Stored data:

╔══

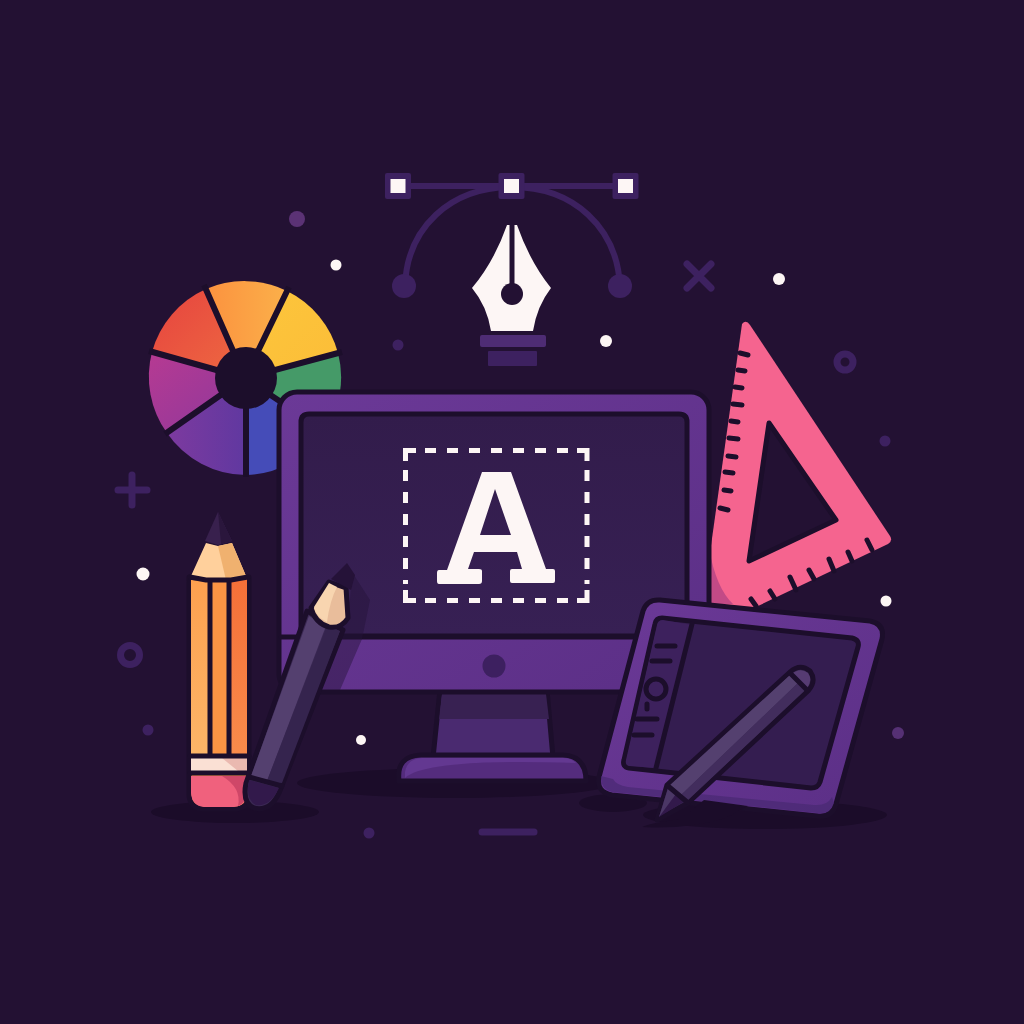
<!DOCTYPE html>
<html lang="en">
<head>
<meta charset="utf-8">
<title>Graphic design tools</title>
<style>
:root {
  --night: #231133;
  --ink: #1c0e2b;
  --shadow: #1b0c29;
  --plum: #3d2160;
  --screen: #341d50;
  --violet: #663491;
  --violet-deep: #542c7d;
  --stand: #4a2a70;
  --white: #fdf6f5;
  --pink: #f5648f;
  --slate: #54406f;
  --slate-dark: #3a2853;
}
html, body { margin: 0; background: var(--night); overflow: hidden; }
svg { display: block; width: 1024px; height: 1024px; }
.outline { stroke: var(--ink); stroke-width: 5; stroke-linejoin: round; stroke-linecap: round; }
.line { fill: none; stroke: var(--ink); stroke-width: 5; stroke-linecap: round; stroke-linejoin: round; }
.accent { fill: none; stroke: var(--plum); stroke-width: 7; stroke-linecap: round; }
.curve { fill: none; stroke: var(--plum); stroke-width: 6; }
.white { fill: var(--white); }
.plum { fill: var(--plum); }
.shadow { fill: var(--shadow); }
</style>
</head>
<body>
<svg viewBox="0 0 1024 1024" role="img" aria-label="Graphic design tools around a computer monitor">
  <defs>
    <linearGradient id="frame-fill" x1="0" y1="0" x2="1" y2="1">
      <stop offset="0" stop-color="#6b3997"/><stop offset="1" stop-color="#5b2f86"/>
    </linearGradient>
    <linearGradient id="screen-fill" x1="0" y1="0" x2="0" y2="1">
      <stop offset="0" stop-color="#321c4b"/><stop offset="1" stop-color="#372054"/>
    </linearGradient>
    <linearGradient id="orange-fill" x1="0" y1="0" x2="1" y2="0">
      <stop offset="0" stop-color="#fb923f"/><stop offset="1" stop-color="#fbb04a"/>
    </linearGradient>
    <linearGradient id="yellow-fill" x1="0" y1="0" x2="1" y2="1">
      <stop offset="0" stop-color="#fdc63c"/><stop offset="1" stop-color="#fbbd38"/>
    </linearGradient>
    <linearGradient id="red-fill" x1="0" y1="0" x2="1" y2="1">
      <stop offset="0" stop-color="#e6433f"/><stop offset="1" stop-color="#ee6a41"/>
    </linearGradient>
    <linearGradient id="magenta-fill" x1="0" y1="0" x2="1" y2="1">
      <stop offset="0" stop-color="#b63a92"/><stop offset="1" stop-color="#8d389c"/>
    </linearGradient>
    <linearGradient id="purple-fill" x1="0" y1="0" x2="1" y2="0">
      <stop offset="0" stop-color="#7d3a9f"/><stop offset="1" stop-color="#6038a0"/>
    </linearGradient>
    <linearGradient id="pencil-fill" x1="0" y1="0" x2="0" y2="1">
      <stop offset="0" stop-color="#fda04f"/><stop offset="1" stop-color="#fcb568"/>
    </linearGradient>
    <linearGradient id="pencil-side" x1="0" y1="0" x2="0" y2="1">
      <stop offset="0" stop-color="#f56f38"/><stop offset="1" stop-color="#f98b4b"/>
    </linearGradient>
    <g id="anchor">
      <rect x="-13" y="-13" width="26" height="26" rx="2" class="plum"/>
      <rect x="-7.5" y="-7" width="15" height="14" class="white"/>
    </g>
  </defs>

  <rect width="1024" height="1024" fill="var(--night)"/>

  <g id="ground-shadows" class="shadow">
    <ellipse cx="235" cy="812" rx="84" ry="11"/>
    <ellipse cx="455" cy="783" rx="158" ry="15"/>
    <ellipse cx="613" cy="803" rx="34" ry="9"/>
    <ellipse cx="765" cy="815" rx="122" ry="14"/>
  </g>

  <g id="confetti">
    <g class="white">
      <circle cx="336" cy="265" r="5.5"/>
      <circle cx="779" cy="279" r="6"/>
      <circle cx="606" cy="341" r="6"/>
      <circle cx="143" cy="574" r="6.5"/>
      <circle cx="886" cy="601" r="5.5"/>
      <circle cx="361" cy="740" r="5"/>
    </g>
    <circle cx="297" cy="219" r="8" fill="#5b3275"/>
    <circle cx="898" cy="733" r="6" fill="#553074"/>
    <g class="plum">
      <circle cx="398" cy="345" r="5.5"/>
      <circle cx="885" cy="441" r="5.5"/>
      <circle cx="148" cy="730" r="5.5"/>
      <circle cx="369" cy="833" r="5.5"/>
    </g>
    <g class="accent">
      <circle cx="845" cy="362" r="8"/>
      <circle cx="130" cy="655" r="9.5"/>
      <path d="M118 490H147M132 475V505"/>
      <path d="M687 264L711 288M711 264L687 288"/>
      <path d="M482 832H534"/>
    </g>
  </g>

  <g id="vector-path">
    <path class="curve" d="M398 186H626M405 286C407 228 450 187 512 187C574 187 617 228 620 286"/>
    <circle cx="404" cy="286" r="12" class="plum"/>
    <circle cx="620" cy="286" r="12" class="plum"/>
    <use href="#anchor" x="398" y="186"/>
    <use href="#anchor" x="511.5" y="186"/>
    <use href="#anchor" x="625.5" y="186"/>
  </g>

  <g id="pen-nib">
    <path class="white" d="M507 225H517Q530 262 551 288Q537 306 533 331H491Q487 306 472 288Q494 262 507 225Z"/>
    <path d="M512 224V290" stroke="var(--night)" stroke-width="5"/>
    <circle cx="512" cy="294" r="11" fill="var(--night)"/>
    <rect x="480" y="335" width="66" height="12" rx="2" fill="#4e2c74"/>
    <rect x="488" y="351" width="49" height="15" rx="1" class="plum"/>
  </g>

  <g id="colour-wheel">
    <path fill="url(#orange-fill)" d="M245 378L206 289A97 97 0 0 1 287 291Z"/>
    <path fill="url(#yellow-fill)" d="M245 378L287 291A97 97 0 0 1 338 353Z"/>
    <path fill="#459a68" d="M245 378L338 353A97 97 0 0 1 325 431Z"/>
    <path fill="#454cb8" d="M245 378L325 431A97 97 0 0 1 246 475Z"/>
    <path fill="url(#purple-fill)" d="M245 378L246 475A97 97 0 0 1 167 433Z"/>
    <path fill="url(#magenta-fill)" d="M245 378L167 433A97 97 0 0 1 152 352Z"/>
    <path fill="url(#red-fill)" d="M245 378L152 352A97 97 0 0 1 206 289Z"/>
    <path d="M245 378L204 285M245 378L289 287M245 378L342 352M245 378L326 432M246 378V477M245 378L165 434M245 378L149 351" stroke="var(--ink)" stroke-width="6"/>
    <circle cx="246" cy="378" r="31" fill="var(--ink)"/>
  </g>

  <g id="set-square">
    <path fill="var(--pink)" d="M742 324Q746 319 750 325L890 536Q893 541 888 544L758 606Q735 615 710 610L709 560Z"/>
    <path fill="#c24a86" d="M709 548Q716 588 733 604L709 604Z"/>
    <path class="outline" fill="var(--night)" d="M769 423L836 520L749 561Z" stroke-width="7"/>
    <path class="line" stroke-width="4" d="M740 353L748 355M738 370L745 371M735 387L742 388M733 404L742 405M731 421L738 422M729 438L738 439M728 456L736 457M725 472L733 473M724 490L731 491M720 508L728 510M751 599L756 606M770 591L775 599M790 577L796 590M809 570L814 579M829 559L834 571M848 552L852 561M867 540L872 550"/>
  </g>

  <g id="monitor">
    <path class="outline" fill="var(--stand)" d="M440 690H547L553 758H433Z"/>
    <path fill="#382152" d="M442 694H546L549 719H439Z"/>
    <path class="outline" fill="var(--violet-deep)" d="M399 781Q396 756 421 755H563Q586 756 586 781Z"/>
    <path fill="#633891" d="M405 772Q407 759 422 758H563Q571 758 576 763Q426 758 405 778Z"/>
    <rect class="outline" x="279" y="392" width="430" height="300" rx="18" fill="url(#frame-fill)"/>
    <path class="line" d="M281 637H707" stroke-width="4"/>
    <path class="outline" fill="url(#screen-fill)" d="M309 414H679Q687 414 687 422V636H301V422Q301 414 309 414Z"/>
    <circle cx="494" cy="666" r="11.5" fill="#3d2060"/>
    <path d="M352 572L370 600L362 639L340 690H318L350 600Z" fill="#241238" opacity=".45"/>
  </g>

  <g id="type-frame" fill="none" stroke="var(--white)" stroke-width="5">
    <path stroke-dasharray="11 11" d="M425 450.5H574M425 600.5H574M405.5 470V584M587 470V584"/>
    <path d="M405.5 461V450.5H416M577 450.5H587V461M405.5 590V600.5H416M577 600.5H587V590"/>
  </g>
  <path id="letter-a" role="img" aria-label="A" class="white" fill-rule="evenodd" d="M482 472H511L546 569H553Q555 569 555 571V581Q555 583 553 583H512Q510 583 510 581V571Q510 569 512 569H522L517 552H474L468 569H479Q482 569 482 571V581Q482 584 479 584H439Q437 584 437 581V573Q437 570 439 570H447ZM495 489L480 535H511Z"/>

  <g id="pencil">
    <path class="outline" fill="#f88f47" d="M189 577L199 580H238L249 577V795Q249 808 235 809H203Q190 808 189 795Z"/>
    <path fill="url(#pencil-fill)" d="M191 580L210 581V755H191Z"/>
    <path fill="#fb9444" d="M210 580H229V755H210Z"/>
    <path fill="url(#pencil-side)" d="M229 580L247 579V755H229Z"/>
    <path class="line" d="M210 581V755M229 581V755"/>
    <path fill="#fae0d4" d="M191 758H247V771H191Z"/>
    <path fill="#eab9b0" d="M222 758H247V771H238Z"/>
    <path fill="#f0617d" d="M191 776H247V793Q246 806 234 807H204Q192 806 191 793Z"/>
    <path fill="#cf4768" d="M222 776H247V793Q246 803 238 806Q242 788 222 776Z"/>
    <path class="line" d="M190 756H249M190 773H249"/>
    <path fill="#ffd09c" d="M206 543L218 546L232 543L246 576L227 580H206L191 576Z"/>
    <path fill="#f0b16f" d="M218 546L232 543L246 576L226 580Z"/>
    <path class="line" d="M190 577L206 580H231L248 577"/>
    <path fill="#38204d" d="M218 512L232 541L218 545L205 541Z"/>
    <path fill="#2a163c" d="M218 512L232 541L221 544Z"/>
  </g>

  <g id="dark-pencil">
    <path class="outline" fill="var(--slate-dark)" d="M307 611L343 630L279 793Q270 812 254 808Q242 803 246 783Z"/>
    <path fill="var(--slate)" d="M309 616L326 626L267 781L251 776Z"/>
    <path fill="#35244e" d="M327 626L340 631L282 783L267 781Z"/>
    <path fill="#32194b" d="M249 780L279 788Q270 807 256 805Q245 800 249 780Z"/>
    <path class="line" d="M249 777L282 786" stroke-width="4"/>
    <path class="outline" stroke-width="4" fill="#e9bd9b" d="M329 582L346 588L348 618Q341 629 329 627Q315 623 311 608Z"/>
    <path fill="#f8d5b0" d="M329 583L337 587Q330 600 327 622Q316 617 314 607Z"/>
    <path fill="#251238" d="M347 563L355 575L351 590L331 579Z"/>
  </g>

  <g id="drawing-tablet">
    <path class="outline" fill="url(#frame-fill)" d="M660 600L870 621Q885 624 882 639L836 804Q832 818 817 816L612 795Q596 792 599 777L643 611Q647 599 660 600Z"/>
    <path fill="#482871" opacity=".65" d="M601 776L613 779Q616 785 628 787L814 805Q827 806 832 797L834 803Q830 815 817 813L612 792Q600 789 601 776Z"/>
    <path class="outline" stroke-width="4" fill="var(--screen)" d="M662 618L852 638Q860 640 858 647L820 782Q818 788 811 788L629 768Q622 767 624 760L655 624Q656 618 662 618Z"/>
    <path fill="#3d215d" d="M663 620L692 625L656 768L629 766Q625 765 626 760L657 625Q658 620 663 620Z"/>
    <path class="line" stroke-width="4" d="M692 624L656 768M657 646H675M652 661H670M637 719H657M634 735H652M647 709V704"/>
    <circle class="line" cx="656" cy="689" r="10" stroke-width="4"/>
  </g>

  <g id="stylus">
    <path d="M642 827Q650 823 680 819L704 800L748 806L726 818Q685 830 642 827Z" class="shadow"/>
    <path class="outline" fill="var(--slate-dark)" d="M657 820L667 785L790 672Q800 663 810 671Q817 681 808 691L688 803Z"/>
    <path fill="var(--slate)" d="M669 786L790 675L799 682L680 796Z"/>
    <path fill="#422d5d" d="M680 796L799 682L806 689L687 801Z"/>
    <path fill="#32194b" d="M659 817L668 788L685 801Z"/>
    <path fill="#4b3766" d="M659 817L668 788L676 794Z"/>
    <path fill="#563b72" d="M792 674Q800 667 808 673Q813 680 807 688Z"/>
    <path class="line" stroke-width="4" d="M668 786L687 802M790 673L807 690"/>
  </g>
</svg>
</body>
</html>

╚══

### WHAT TO DO
Please show each line in the records above that contains "accent".

### TASK ANSWER
.accent { fill: none; stroke: var(--plum); stroke-width: 7; stroke-linecap: round; }
    <g class="accent">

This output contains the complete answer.